sd_login_monitor_get_fd() may be used to retrieve the file descriptor of the monitor object that may be integrated in an application defined event loop, based around poll(2) or a similar interface. The application should include the returned file descriptor as wake-up source for the events mask returned by sd_login_monitor_get_events(). It should pass a timeout value as returned by sd_login_monitor_get_timeout(). Whenever a wake-up is triggered the file descriptor needs to be reset via sd_login_monitor_flush(). An application needs to reread the login state with a function like sd_get_seats(3) or similar to determine what changed.

sd_login_monitor_get_events() will return the poll() mask to wait for. This function will return a combination of POLLIN, POLLOUT and similar to fill into the ".events" field of struct pollfd.

sd_login_monitor_get_timeout() will return a timeout value for usage in poll(). This returns a value in microseconds since the epoch of CLOCK_MONOTONIC for timing out poll() in timeout_usec. See clock_gettime(2) for details about CLOCK_MONOTONIC. If there is no timeout to wait for this will fill in (uint64_t) -1 instead. Note that poll() takes a relative timeout in milliseconds rather than an absolute timeout in microseconds. To convert the absolute 'μs' timeout into relative 'ms', use code like the following:
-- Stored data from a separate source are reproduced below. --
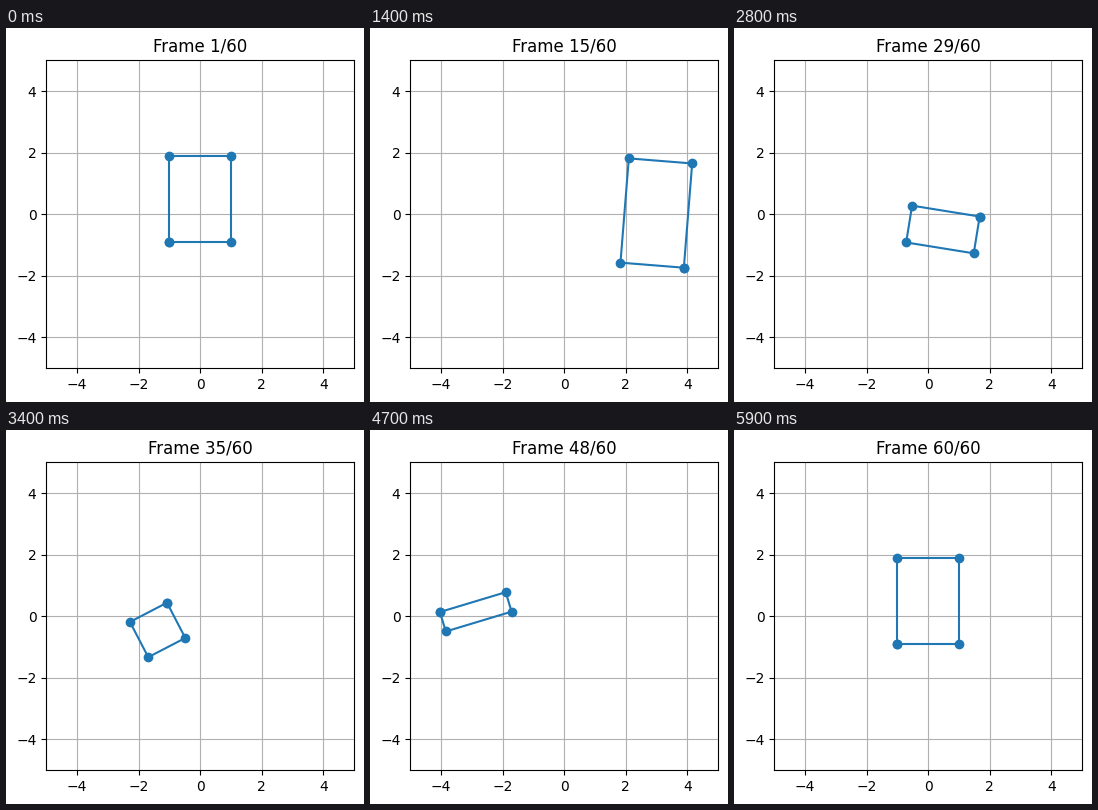
Recreate the animation shown at these times as a matplotlib script. Size 358 by 374 pixels, loop 6 s.

```python
import numpy as np
import matplotlib.pyplot as plt
from matplotlib.animation import FuncAnimation

WIDTH, HEIGHT, DPI = 358, 374, 100
FRAMES, INTERVAL = 60, 100
LEFT, BOTTOM, SIDE = 40.22, 33.72, 308

# Unit square, closed back to its first corner
SQUARE = np.array([[-1, 1, 1, -1, -1], [-1, -1, 1, 1, -1]]) / 2

fig = plt.figure(figsize=(WIDTH / DPI, HEIGHT / DPI), dpi=DPI)
ax = fig.add_axes([LEFT / WIDTH, BOTTOM / HEIGHT, SIDE / WIDTH, SIDE / HEIGHT])
ax.set(xlim=(-5, 5), ylim=(-5, 5))
ax.set_xticks(range(-4, 5, 2))
ax.set_yticks(range(-4, 5, 2))
ax.grid(True)
outline, = ax.plot([], [], "o-", color="tab:blue")
title = ax.set_title("")


def corners(angle):
    """Rectangle that orbits an ellipse, turns and changes its sides."""
    s, c = np.sin(angle), np.cos(angle)
    size = np.array([[2 + 1.4 * s], [2 + 0.8 * c]])
    center = np.array([[3 * s], [0.5 * c]])
    turn = np.array([[c, -s], [s, c]])
    return turn @ (SQUARE * size) + center


def update(i):
    outline.set_data(*corners(2 * np.pi * i / (FRAMES - 1)))
    title.set_text(f"Frame {i + 1}/{FRAMES}")
    return outline, title


anim = FuncAnimation(fig, update, frames=FRAMES, interval=INTERVAL,
                     repeat=True, repeat_delay=0)
plt.show()
```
uint64_t t;
int msec;
sd_login_monitor_get_timeout(m, &t);
if (t == (uint64_t) -1)

msec = -1; else {
struct timespec ts;
uint64_t n;
clock_gettime(CLOCK_MONOTONIC, &ts);
n = (uint64_t) ts.tv_sec * 1000000 + ts.tv_nsec / 1000;
msec = t > n ? (int) ((t - n + 999) / 1000) : 0; }

The code above does not do any error checking for brevity's sake. The calculated msec integer can be passed directly as poll()'s timeout parameter.
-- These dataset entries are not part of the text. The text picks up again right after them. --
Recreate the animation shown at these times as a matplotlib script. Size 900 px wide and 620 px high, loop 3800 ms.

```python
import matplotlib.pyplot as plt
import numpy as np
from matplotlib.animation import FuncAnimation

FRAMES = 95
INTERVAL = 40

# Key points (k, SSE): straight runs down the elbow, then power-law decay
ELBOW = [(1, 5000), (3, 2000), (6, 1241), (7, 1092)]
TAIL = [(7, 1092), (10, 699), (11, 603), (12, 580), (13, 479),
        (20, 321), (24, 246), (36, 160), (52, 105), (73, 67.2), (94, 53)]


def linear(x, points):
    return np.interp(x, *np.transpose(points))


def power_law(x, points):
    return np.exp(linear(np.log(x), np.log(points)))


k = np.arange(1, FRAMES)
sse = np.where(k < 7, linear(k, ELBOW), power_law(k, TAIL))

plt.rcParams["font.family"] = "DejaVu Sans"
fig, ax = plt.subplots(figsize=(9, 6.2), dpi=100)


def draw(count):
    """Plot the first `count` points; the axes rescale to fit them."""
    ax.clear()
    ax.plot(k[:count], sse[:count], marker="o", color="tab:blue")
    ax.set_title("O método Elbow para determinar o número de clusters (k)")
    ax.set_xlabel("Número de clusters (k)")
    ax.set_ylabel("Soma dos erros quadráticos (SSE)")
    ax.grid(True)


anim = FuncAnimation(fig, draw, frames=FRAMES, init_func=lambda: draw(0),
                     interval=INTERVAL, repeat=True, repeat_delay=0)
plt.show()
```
On success, sd_login_monitor_new(), sd_login_monitor_flush() and sd_login_monitor_get_timeout() return 0 or a positive integer. On success, sd_login_monitor_get_fd() returns a Unix file descriptor. On success, sd_login_monitor_get_events() returns a combination of POLLIN, POLLOUT and suchlike. On failure, these calls return a negative errno-style error code.

sd_login_monitor_unref() always returns NULL.


Returned errors may indicate the following problems:


An input parameter was invalid (out of range, or NULL, where that is not accepted). The specified category to watch is not known.


Memory allocation failed.


Functions described here are available as a shared library, which can be compiled against and linked to with the libsystemd pkg-config(1) file.

The code described here uses getenv(3), which is declared to be not multi-thread-safe. This means that the code calling the functions described here must not call setenv(3) from a parallel thread. It is recommended to only do calls to setenv() from an early phase of the program when no other threads have been started.


systemd(1), sd-login(3), sd_get_seats(3), poll(2), clock_gettime(2)


Clean-up Variable Attribute
systemd 254